While hiccups might seem troublesome for your toddler, she was hiccuping in utero long before she was born -- and was not the least bit bothered by the spasms. Occasionally, a hiccup is more than just a hiccup; it can be a symptom of gastroesophageal reflux. If your toddler has stomach pain with the hiccups, frequent bouts of hiccups, they last for longer than 20 to 30 minutes at a time, or they coincide with another illness such as a persistent cough, talk to your health care provider.

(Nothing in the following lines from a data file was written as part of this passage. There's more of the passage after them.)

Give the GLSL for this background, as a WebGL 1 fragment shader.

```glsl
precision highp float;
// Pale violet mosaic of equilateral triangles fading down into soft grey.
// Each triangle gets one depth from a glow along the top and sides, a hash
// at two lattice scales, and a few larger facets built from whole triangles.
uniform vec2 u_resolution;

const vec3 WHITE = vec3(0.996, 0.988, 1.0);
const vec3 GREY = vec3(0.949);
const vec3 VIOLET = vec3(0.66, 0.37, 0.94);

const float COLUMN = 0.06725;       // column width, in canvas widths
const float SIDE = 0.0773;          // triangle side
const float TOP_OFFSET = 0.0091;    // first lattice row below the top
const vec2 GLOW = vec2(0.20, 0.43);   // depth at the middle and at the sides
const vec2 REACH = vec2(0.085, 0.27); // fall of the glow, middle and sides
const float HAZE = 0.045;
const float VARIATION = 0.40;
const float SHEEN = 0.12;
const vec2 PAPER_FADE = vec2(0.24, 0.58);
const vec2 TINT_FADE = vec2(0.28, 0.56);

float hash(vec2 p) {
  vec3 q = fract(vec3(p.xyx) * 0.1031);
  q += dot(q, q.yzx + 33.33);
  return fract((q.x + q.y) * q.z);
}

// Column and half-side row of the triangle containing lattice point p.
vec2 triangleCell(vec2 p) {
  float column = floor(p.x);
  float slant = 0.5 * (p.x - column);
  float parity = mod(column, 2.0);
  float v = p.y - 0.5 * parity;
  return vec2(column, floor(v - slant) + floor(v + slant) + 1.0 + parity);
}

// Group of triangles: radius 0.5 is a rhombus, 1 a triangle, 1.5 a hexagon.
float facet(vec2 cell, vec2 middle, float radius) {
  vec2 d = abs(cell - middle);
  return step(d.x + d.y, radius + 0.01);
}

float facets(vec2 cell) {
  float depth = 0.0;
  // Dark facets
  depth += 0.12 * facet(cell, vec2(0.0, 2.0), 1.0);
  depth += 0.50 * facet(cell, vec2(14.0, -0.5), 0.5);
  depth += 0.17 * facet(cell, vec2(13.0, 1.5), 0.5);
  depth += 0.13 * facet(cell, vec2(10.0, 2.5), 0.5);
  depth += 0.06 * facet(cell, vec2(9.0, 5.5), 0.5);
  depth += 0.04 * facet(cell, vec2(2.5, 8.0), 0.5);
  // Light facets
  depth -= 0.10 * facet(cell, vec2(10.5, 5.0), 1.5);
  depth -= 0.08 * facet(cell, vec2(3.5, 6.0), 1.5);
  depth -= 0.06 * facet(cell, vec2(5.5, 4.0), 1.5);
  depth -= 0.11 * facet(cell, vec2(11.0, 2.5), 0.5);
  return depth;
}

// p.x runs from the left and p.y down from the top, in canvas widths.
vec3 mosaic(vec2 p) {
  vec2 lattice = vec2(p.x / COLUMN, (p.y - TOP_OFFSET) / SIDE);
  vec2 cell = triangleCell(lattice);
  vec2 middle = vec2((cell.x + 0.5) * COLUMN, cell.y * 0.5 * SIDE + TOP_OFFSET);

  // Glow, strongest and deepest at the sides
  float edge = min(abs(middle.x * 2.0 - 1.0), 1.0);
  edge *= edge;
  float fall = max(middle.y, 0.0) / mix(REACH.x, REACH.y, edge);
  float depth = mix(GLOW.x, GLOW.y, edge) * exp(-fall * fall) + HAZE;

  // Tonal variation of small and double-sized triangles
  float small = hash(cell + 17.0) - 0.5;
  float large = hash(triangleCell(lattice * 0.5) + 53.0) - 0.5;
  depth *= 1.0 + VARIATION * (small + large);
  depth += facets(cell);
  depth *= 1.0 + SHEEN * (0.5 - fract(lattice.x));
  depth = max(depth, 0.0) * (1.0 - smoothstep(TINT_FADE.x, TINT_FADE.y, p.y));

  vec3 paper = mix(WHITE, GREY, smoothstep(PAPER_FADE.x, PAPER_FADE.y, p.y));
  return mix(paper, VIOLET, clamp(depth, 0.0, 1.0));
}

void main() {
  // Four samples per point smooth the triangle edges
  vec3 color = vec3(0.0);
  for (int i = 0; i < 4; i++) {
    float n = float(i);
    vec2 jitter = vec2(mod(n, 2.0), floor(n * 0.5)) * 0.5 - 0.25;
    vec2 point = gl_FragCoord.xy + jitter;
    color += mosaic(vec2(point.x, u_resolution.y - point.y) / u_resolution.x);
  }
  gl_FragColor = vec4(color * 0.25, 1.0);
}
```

Hiccups are involuntary contractions of your child’s diaphragm, which is the muscular partition between his thorax and abdomen. At the same time the involuntary contraction takes place, air is sucked in suddenly and his glottis -- a flap in the middle part of the larynx that prevents food and liquid from entering the lungs -- closes up briefly, explains the Women’s and Children’s Health Network’s website. Hiccups can occur individually, but often they happen in rhythmic bouts. And while they might be a relatively minor nuisance, the steady interval of contractions might begin to irritate or even scare your youngster.
Identifying the Cause
The culprit behind hiccups is sometimes too much food consumed too quickly; your toddler’s stomach gets full too fast or her abdomen fills with air as she speeds through her green beans or birthday cake, explains the Montreal Children’s Hospital website. If your toddler is a soda fanatic, the carbonated beverage can also affect the diaphragm. A bout of the hiccups might occur after a hot chocolate followed by a cold drink of milk; the sudden change of temperature in her stomach from the hot drink and then the cold one makes her diaphragm begin to contract. Situations unrelated to your toddler’s eating habits can cause hiccups, too, such as taking in excess air during active play or a temper tantrum, and sometimes there is no identifiable cause for the diaphragmatic spasms.
Avoiding the Problem
When your toddler’s hiccups are tied to his eating habits, help him avoid another hiccup session by teaching him to eat meals and snacks slowly, chewing his food thoroughly to avoid overfilling his stomach. Eating slowly also helps to reduce the amount of air he swallows, which decreases the risk of aggravating his diaphragm. Eliminate soda from your toddler’s diet and avoid drastic temperature changes in his food. Make mealtime a calm environment as well to avoid over-excitement that can lead to hiccups.
A multitude of theories surround effective hiccup treatments. However, startling your youngster, having her stand on her head or feeding her a spoonful of peanut butter could certainly do more harm than good. Instead, focus on helping your child cope if she is bothered or scared by the spasms. Cuddle together, rub or pat her back or sit together and let the rhythmic motion of a rocking chair calm her down. Try a few safe techniques to help your toddler's hiccups pass, such as having her drinking a small cup of water or breathing into a paper -- not plastic -- bag. Tickling your toddler might ease her hiccups -- or distract her until they pass on their own. If your toddler begins to hiccup while eating, have her spit out the food quickly to avoid a choking hazard. Wait for the spasms to pass before resuming the meal.